What to produce
Find the word "transform" in the data below and copy each line that holds it.

Input for this task
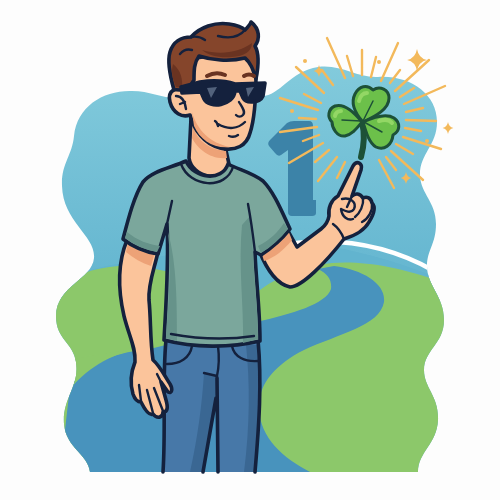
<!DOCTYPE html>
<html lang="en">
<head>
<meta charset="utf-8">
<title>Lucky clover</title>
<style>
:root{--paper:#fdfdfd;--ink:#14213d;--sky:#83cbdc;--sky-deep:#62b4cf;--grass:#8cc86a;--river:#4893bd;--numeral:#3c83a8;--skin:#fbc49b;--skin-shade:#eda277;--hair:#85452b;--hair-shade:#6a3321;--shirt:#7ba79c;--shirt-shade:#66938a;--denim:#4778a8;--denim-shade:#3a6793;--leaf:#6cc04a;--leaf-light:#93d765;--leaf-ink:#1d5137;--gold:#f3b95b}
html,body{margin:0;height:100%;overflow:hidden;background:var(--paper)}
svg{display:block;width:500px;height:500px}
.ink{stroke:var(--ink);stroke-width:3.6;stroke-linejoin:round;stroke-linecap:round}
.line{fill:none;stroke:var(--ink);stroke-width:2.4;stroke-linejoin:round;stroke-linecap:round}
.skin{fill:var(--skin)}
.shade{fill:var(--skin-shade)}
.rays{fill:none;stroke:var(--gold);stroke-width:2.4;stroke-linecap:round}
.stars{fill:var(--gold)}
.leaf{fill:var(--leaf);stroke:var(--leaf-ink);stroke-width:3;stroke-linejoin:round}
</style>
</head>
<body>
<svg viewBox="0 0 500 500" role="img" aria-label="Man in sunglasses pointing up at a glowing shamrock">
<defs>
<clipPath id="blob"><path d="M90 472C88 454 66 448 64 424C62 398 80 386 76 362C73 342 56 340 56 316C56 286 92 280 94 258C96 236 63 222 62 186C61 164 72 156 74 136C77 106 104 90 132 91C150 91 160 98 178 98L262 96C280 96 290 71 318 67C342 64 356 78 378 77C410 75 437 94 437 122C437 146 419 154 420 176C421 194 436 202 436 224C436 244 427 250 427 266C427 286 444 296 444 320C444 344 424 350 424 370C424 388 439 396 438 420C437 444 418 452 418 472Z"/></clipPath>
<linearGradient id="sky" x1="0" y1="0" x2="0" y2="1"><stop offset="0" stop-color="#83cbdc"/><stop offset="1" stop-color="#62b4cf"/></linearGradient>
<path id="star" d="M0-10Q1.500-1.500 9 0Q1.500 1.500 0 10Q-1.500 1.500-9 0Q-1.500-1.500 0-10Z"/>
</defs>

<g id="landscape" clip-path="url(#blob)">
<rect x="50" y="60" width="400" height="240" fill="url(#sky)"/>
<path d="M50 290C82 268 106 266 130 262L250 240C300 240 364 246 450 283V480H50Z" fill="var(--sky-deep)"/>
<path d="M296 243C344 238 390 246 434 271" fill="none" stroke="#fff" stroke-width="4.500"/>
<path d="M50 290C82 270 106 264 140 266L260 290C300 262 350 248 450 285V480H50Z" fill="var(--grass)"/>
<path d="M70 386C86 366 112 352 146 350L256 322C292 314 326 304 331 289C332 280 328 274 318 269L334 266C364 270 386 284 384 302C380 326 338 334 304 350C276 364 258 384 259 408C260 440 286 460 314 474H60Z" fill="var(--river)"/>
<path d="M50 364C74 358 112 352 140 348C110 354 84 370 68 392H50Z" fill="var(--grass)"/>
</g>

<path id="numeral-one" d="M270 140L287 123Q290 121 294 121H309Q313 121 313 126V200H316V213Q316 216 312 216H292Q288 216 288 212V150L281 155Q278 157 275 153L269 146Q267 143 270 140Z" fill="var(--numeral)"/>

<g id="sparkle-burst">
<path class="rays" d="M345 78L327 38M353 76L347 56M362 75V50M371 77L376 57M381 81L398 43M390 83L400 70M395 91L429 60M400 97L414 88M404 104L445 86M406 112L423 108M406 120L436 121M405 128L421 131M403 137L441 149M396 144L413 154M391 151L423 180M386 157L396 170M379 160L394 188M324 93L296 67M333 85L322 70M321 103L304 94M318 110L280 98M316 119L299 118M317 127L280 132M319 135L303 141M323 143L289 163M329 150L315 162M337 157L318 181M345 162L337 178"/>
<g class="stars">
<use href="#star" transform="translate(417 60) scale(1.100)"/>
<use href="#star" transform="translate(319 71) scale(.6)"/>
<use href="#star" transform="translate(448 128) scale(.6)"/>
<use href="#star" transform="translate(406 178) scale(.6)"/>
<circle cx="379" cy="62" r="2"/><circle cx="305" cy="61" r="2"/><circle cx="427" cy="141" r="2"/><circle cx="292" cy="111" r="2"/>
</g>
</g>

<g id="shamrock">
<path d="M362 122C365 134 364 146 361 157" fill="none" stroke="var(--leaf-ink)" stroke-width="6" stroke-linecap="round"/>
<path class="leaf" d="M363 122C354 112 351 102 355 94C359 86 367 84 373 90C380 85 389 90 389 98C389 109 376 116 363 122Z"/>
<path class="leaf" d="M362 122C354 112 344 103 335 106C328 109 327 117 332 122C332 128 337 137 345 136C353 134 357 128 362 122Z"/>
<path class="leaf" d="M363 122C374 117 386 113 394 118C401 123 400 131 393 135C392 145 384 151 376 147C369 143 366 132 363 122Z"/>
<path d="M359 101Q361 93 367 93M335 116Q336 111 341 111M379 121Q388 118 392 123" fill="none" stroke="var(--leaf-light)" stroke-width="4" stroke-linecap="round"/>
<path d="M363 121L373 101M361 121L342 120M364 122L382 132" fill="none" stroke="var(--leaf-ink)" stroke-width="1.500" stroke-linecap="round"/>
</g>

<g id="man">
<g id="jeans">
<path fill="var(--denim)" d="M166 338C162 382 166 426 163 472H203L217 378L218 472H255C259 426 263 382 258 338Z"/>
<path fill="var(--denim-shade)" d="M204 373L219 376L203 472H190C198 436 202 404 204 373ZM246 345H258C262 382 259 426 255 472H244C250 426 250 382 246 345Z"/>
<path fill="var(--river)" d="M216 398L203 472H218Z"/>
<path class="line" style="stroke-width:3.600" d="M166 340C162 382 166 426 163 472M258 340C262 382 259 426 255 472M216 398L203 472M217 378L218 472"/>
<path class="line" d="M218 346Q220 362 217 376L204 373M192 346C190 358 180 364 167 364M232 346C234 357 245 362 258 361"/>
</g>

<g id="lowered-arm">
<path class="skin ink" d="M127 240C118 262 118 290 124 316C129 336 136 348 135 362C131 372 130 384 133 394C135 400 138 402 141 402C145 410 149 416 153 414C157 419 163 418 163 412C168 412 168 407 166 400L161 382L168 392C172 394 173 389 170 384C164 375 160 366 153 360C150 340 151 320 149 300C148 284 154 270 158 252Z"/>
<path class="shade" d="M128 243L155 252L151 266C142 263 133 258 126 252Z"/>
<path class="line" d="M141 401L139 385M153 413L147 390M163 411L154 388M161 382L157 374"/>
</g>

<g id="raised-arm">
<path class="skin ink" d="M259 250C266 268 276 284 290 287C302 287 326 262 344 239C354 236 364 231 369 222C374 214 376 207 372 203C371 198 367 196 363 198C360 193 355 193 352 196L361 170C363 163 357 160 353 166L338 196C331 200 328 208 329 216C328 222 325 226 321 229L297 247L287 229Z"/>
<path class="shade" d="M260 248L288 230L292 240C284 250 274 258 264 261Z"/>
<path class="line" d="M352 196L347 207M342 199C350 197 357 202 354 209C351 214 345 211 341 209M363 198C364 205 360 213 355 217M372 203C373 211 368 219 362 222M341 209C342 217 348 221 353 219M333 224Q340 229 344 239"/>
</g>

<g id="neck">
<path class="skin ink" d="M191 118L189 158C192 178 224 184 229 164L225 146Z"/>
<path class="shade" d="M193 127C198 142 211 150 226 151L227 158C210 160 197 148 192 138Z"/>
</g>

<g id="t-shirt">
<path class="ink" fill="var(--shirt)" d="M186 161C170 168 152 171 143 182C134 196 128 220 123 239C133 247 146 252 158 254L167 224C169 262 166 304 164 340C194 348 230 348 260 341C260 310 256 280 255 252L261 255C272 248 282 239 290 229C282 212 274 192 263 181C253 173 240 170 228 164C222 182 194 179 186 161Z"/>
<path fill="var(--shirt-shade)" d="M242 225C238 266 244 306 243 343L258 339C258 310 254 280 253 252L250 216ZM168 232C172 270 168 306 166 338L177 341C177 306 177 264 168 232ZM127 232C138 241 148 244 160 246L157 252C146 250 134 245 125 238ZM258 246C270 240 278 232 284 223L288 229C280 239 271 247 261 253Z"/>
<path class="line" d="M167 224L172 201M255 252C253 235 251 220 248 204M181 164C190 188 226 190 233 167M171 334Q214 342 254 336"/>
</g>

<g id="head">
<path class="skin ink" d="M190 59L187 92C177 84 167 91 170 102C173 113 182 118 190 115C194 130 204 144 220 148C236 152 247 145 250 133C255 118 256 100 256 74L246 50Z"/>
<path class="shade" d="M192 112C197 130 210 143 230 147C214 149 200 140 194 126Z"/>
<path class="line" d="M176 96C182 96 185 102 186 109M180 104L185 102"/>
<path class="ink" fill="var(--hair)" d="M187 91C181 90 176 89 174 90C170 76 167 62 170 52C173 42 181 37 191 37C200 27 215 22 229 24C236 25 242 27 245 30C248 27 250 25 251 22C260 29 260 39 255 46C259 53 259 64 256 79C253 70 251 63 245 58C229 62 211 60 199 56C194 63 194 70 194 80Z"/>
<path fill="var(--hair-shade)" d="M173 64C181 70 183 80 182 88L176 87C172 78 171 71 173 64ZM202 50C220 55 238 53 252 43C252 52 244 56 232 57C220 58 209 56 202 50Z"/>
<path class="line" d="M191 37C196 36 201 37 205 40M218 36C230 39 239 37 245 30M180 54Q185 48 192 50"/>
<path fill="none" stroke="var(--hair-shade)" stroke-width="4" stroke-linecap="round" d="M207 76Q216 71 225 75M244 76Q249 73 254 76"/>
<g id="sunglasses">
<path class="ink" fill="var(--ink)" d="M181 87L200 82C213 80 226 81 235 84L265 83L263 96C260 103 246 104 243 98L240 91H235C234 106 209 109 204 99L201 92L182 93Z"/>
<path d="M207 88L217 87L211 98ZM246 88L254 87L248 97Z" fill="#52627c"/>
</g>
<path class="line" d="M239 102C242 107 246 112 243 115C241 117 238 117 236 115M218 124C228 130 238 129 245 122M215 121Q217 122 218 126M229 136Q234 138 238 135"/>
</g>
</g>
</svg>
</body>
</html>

Written answer
<use href="#star" transform="translate(417 60) scale(1.100)"/>
<use href="#star" transform="translate(319 71) scale(.6)"/>
<use href="#star" transform="translate(448 128) scale(.6)"/>
<use href="#star" transform="translate(406 178) scale(.6)"/>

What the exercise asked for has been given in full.